The bond between humans and dogs has been forged throughout history. Some research suggests this relationship began 32,000 years ago, as dogs and humans developed a co-dependency for one another’s skills. Further research suggests that humans and dogs evolved together, as wolves were domesticated and selective breeding began to be used.
Dogs have been used for a variety of purposes throughout human history—farming, hunting and herding are made easier when assisted by a canine companion. Today, service and therapy dogs are providing even more invaluable services to their human companions by assisting them with physical, mental and emotional afflictions. A New Leash on Life, located in Oklahoma City, trains service and therapy dogs for clients throughout the state. CEO Barbara Lewis has been training dogs for most of her life, and her staff shares her expertise and passion for their canine companions.
There’s an important difference between a service dog and a therapy dog, Lewis remarks. “Service dogs are trained for specific clients with physical or mental disabilities. They promote independence for persons with disabilities by giving them a more functional lifestyle,” Lewis explains. “They’re with the owner everywhere they go and can do all sorts of tasks. We’ve trained dogs to open doors, pull wheelchairs, turn lights on and off, respond to smoke alarms and all sorts of other jobs.”
The agency prefers to use Labradors or golden retrievers due to the breeds’ temperament, size and intelligence. “We need a dog that will be able to maintain its composure in crowds and remain completely obedient to its owner, and they’re among the best breeds for those purposes.”
“Therapy dogs provide comfort to individuals or large groups of people without the need to perform specific tasks. We’ve trained dogs that are used in schools and universities, nursing homes, courtrooms, and other environments where people are under stress.” Lewis and her staff train 100-150 volunteers and therapy dogs annually. “Volunteers and their dogs all receive basic manners training before moving on to the therapy portion,” Lewis adds. A New Leash on Life also relies on volunteer “puppy raisers” who help train the dogs so they’re ready for specialized training.
A New Leash on Life also operates the highly successful Prison Pen Pals program, which allows prisoners at the CCA Davis Correctional Facility in Holdenville to train shelter dogs into well-behaved companions over the course of ten weeks. Trainers go to the prison each week to work with prisoners and their canine friends. Each dog stays in the cell with two prisoners, who are responsible for house-training and obedience training.
“It’s a wonderful program because it teaches the prisoners to value something and it gives them a sense of self-worth. Many of these dogs would otherwise be euthanized, so we save the dog’s life and help prisoners rehabilitate while they’re in custody,” she notes.
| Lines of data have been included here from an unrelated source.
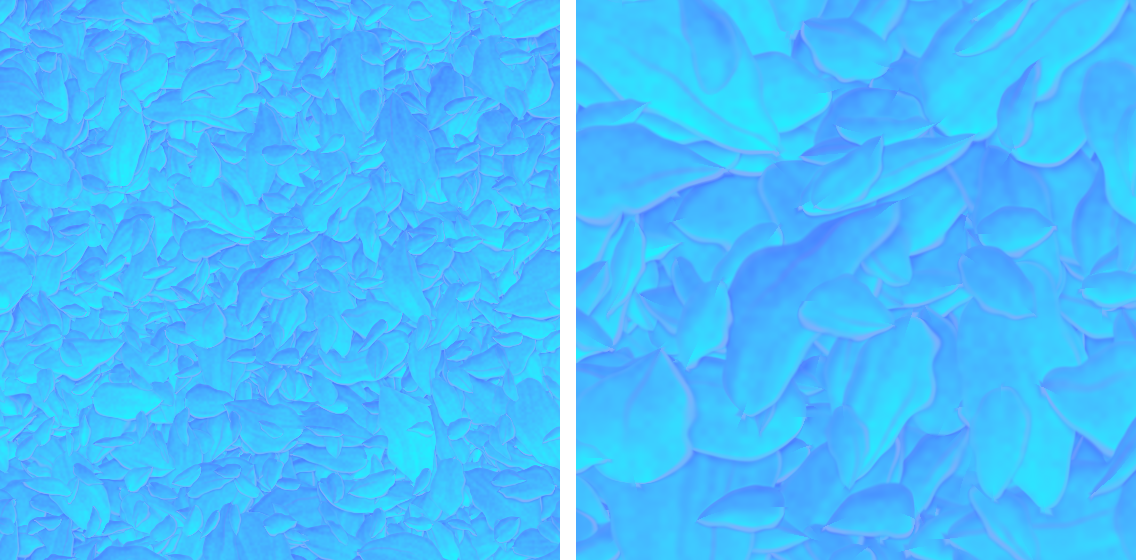
Left: the whole. Right: its middle third, enlarged.
Give the GLSL for this texture map, as a three.js fragment shader.

```glsl
// Thick overlapping petal strokes in blue and cyan relief, with lilac rims.
// Each pass lays one petal per cell of a shifted, wrapping grid over the last;
// petals stay inside their cells, so no neighbour search is needed.
varying vec2 vUv;

const int PASSES = 46;
const vec2 LIGHT = vec2(0.36, -0.93);
const vec3 LILAC = vec3(0.53, 0.67, 0.99);

vec2 hash2(vec2 p) {
  vec3 q = fract(p.xyx * vec3(0.1031, 0.1030, 0.0973));
  q += dot(q, q.yzx + 33.33);
  return fract((q.xx + q.yz) * q.zy);
}

// Value noise that repeats after a whole number of cells.
float noise(vec2 p, float period) {
  vec2 i = floor(p);
  vec2 f = fract(p);
  f = f * f * (3.0 - 2.0 * f);
  vec2 a = mod(i, period);
  vec2 b = mod(i + 1.0, period);
  return mix(mix(hash2(a).x, hash2(vec2(b.x, a.y)).x, f.x),
             mix(hash2(vec2(a.x, b.y)).x, hash2(b).x, f.x), f.y);
}

float fractal(vec2 uv, float cells) {
  return 0.6 * noise(uv * cells, cells)
       + 0.4 * noise(uv * cells * 2.0 + 7.0, cells * 2.0);
}

float thinLine(float d, float width) {
  return 1.0 - smoothstep(0.0, width, abs(d));
}

// Paints one petal over the surface; surface.x is tone, surface.y is rim.
vec2 paintPetal(vec2 surface, vec2 c, float cells, vec2 seed) {
  vec2 r = hash2(seed);
  vec2 s = hash2(seed + 57.0);
  vec2 m = hash2(seed + 113.0);
  float angle = r.x * 6.2832;
  float halfLength = mix(0.31, 0.385, r.y) / cells;
  float halfWidth = halfLength * mix(0.32, 0.66, s.x);
  vec2 axis = vec2(cos(angle), sin(angle));
  vec2 across = vec2(-axis.y, axis.x);

  // Bent leaf outline with a ragged edge, positive inside.
  float x = dot(c, axis) / halfLength;
  float y = dot(c, across) + (s.y - 0.5) * 0.5 * halfLength * (x * x - 0.3);
  float t = clamp(0.5 + 0.5 * x, 0.0, 1.0);
  float w = halfWidth * 2.3 * sqrt(t) * pow(1.0 - t, 0.8);
  float ragged = noise(c * cells * 9.0 + seed * 3.0 + 40.0, 1024.0) - 0.5;
  float d = min(w - abs(y), halfLength * (1.0 - abs(x))) + ragged * 0.05 / cells;
  float facing = dot(across * sign(y), LIGHT);

  // Hollow shading, brushed streaks and a curved fold.
  vec2 brush = vec2(x * halfLength * 18.0, y * 150.0) + seed * 5.0 + 100.0;
  float streak = noise(brush, 1024.0) - 0.5;
  float slope = dot(c, LIGHT) / halfWidth;
  float tone = 0.57 + (m.x - 0.5) * 0.34 + streak * 0.22;
  tone += 0.20 * slope / sqrt(1.0 + slope * slope);
  float inner = 1.0 - smoothstep(0.0, 0.012, d);
  tone += inner * (facing * 0.24 - 0.05);
  float foldAt = y - w * (m.y - 0.5) * 1.2;
  float fold = thinLine(foldAt, 0.003) * smoothstep(0.2, 0.7, t) * step(0.45, s.y);
  tone -= 0.18 * fold;

  // Shadow just outside, then the petal and its rim on top.
  float shade = smoothstep(-0.05 / cells, 0.0, d);
  surface.x -= shade * shade * (0.13 + 0.20 * facing);
  float mask = smoothstep(-0.0012, 0.0012, d);
  float strength = (0.2 + 0.75 * smoothstep(-0.2, 0.7, facing)) * (0.6 + ragged);
  float rim = thinLine(d - 0.001, 0.0032) * strength;
  surface = mix(surface, vec2(tone, 0.22 * fold), mask);
  surface.y = max(surface.y, rim);
  return surface;
}

vec3 paintColour(float tone) {
  float v = clamp(tone, -0.1, 1.05);
  return vec3(0.28 - 0.14 * v * v * v, mix(0.55, 0.93, v), 1.0);
}

void main() {
  vec2 uv = vUv;
  vec2 warp = vec2(fractal(uv, 6.0), fractal(uv + 0.37, 6.0)) - 0.5;
  vec2 ripple = vec2(fractal(uv, 28.0), fractal(uv + 0.61, 28.0)) - 0.5;
  vec2 p = uv + warp * 0.045 + ripple * 0.009;

  // Stack petals of mixed sizes from the ground up.
  vec2 surface = vec2(0.3 + 0.4 * fractal(uv, 30.0), 0.0);
  for (int i = 0; i < PASSES; i++) {
    float layer = float(i);
    vec2 pick = hash2(vec2(layer + 3.0, 19.0));
    float cells = floor(mix(4.0, 15.0, pick.x * pick.x));
    vec2 g = (p + hash2(vec2(layer, 71.0))) * cells;
    vec2 id = mod(floor(g), cells);
    vec2 seed = id + vec2(layer * 17.0, layer * 5.0 + 11.0);
    if (hash2(seed + 201.0).x > 0.28) {
      surface = paintPetal(surface, (fract(g) - 0.5) / cells, cells, seed);
    }
  }

  // Broad patches, mottling and fine grain.
  float tone = surface.x + (fractal(uv, 4.0) - 0.5) * 0.20;
  tone += (fractal(uv, 48.0) - 0.5) * 0.16;
  tone += (noise(uv * 210.0, 210.0) - 0.5) * 0.13;
  vec3 colour = mix(paintColour(tone), LILAC, clamp(surface.y, 0.0, 0.85));
  gl_FragColor = vec4(colour, 1.0);
}
```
Service and therapy dogs are donated by breeders when the dogs are approximately eight weeks old. “We continually evaluate their energy, confidence and the traits they’ll need as a service or therapy dog. We try to make the decision about what each dog will do by the time they’re eight months old,” Lewis says. “We raise around 20 puppies each year, and approximately 40 percent of them will become service dogs.” The rest are trained as therapy dogs or, in some cases, are adopted by new owners who will give them forever homes.
I’m fortunate enough to have adopted one of the dogs that didn’t quite make it through her initial training and evaluation. The agency names their dogs after popular Oklahomans and landmarks—our black Labradoodle was named Shartel when my wife and I adopted her, and we were immediately smitten by her sweet demeanor and intelligence. After spending a few days with her, we decided to rename her Arya. For those who haven’t read George R.R. Martin’s epic A Song of Ice and Fire or watched HBO’s Game of Thrones, Arya Stark is a fiercely independent young woman and one of the story’s main protagonists. My wife and I both love the books and show and found that our new dog shared Arya’s penchant for individuality and rule-bending, so the name seemed like a natural fit.
When she’s not busy protecting the backyard from squirrels or stockpiling tennis balls, Arya loves to learn new tricks and is eager to please her owners. She’ll begin therapy dog training with A New Leash on Life this month so that she can be yet another of the agency’s goodwill ambassadors to those in need of comfort and support.
We’re still learning what dogs are fully capable of, and research continues to reveal more about the special relationship between dogs and humans. Lewis and her staff at A New Leash on Life are fascinated by this relationship and it’s the motivation behind the wonderful work they do throughout the state.
Learn more about A New Leash on Life at www.anewleashinc.org.